'''

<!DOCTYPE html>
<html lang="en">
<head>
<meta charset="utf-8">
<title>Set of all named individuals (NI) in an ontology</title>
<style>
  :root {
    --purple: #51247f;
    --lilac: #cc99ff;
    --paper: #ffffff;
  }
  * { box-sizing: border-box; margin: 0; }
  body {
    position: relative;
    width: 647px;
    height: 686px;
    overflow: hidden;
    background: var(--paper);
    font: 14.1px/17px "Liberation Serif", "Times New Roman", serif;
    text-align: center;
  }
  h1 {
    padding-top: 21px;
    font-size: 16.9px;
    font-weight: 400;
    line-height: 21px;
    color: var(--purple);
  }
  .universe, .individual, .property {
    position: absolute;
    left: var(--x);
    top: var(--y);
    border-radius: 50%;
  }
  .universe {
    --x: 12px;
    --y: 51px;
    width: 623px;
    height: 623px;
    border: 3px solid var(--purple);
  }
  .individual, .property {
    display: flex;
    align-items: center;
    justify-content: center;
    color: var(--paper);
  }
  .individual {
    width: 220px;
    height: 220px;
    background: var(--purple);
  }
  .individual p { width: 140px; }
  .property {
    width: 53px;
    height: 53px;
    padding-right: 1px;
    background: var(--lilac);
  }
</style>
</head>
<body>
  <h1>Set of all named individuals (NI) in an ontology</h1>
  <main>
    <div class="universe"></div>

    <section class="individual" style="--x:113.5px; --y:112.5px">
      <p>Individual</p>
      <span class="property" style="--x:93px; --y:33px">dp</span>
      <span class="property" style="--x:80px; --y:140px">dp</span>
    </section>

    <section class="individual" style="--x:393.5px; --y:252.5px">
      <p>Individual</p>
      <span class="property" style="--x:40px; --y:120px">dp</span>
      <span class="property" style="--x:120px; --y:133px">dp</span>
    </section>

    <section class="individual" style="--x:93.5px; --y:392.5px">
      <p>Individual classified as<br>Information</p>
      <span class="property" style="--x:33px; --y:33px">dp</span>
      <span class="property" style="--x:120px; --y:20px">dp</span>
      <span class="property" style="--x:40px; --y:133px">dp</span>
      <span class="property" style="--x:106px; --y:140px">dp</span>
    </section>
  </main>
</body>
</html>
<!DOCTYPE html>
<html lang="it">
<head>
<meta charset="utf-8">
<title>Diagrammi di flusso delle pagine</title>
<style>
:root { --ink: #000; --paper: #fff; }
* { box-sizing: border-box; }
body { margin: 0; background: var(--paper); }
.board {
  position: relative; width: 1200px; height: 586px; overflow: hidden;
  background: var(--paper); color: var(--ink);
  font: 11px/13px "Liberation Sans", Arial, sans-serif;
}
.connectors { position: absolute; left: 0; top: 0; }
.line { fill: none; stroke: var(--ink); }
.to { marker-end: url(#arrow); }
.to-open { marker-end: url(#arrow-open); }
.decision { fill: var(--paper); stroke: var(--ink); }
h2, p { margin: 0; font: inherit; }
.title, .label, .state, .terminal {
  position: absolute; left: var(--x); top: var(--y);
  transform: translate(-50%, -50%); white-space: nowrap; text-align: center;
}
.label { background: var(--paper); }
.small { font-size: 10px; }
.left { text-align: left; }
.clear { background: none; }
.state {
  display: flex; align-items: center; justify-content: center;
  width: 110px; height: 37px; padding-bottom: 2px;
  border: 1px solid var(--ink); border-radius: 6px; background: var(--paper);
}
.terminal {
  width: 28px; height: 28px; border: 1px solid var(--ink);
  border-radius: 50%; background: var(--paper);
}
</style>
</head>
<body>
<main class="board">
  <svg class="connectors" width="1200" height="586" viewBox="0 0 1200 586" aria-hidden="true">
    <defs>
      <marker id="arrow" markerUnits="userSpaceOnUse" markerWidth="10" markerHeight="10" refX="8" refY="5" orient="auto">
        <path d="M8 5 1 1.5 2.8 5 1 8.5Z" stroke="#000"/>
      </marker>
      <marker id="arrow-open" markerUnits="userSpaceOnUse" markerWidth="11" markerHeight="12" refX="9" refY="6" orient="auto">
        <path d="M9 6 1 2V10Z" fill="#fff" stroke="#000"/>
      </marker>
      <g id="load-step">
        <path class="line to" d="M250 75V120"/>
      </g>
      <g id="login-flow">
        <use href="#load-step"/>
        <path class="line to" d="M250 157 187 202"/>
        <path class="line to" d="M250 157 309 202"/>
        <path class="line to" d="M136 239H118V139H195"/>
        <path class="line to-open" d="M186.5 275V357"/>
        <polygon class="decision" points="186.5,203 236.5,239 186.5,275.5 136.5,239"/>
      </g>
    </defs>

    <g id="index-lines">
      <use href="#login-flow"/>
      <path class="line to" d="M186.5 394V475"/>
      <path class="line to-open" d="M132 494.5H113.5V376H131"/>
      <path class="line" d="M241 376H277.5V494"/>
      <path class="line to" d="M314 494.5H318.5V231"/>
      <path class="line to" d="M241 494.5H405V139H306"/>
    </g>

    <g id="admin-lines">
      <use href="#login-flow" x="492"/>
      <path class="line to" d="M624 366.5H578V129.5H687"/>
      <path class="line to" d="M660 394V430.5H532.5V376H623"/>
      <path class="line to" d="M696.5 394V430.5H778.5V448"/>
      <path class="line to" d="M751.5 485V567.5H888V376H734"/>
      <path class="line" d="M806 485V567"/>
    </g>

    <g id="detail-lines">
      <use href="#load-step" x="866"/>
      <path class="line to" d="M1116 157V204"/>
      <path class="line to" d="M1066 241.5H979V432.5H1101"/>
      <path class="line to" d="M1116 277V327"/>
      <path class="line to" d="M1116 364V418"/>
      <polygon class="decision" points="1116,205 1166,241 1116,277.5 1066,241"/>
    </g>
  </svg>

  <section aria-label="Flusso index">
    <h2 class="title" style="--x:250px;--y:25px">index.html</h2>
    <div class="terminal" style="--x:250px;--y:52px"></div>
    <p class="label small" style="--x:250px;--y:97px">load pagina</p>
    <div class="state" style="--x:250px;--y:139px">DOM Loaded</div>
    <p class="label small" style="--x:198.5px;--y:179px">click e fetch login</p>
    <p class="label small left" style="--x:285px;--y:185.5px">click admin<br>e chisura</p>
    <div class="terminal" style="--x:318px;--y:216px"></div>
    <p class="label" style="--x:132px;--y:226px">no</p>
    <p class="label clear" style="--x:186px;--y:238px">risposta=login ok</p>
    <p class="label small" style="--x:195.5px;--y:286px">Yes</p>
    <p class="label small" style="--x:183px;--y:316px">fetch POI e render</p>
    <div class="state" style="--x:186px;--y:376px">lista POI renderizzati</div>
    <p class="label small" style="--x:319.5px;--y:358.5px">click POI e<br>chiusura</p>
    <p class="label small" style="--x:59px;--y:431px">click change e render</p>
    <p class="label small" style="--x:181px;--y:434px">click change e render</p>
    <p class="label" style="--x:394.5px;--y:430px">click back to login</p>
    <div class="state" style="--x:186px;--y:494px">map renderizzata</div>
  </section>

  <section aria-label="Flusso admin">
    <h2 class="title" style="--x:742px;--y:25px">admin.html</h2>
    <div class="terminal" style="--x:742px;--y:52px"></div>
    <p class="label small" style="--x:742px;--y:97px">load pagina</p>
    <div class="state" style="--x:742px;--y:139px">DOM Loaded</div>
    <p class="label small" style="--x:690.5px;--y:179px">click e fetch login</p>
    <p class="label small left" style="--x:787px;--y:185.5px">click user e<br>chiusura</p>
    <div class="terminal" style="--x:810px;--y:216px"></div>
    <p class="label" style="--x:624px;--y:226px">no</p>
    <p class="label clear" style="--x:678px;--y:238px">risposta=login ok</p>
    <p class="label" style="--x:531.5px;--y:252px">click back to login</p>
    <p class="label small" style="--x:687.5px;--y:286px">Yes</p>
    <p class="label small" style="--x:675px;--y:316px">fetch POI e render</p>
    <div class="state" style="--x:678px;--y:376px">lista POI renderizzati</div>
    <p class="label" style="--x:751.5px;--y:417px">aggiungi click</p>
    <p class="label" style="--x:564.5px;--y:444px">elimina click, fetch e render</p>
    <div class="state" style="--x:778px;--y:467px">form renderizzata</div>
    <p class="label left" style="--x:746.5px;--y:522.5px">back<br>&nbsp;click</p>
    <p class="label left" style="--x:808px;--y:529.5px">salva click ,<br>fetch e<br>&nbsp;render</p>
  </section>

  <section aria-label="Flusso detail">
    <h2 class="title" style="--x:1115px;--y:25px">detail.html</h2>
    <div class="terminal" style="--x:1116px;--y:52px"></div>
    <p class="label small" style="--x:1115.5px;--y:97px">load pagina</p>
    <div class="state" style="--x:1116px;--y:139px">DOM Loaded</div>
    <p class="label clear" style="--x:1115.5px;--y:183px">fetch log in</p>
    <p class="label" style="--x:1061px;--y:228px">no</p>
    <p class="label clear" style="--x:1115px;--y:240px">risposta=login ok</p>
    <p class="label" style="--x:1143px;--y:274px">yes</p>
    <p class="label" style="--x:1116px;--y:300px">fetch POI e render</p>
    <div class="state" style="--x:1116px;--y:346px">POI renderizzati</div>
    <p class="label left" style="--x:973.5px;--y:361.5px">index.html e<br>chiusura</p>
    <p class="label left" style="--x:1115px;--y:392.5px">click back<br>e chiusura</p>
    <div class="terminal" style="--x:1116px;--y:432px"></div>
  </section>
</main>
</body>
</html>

'''

• **Your goal**
Check all the records above and select each line where the string "fetch" is found.

• **Answer**
    <p class="label small" style="--x:198.5px;--y:179px">click e fetch login</p>
    <p class="label small" style="--x:183px;--y:316px">fetch POI e render</p>
    <p class="label small" style="--x:690.5px;--y:179px">click e fetch login</p>
    <p class="label small" style="--x:675px;--y:316px">fetch POI e render</p>
    <p class="label" style="--x:564.5px;--y:444px">elimina click, fetch e render</p>
    <p class="label left" style="--x:808px;--y:529.5px">salva click ,<br>fetch e<br>&nbsp;render</p>
    <p class="label clear" style="--x:1115.5px;--y:183px">fetch log in</p>
    <p class="label" style="--x:1116px;--y:300px">fetch POI e render</p>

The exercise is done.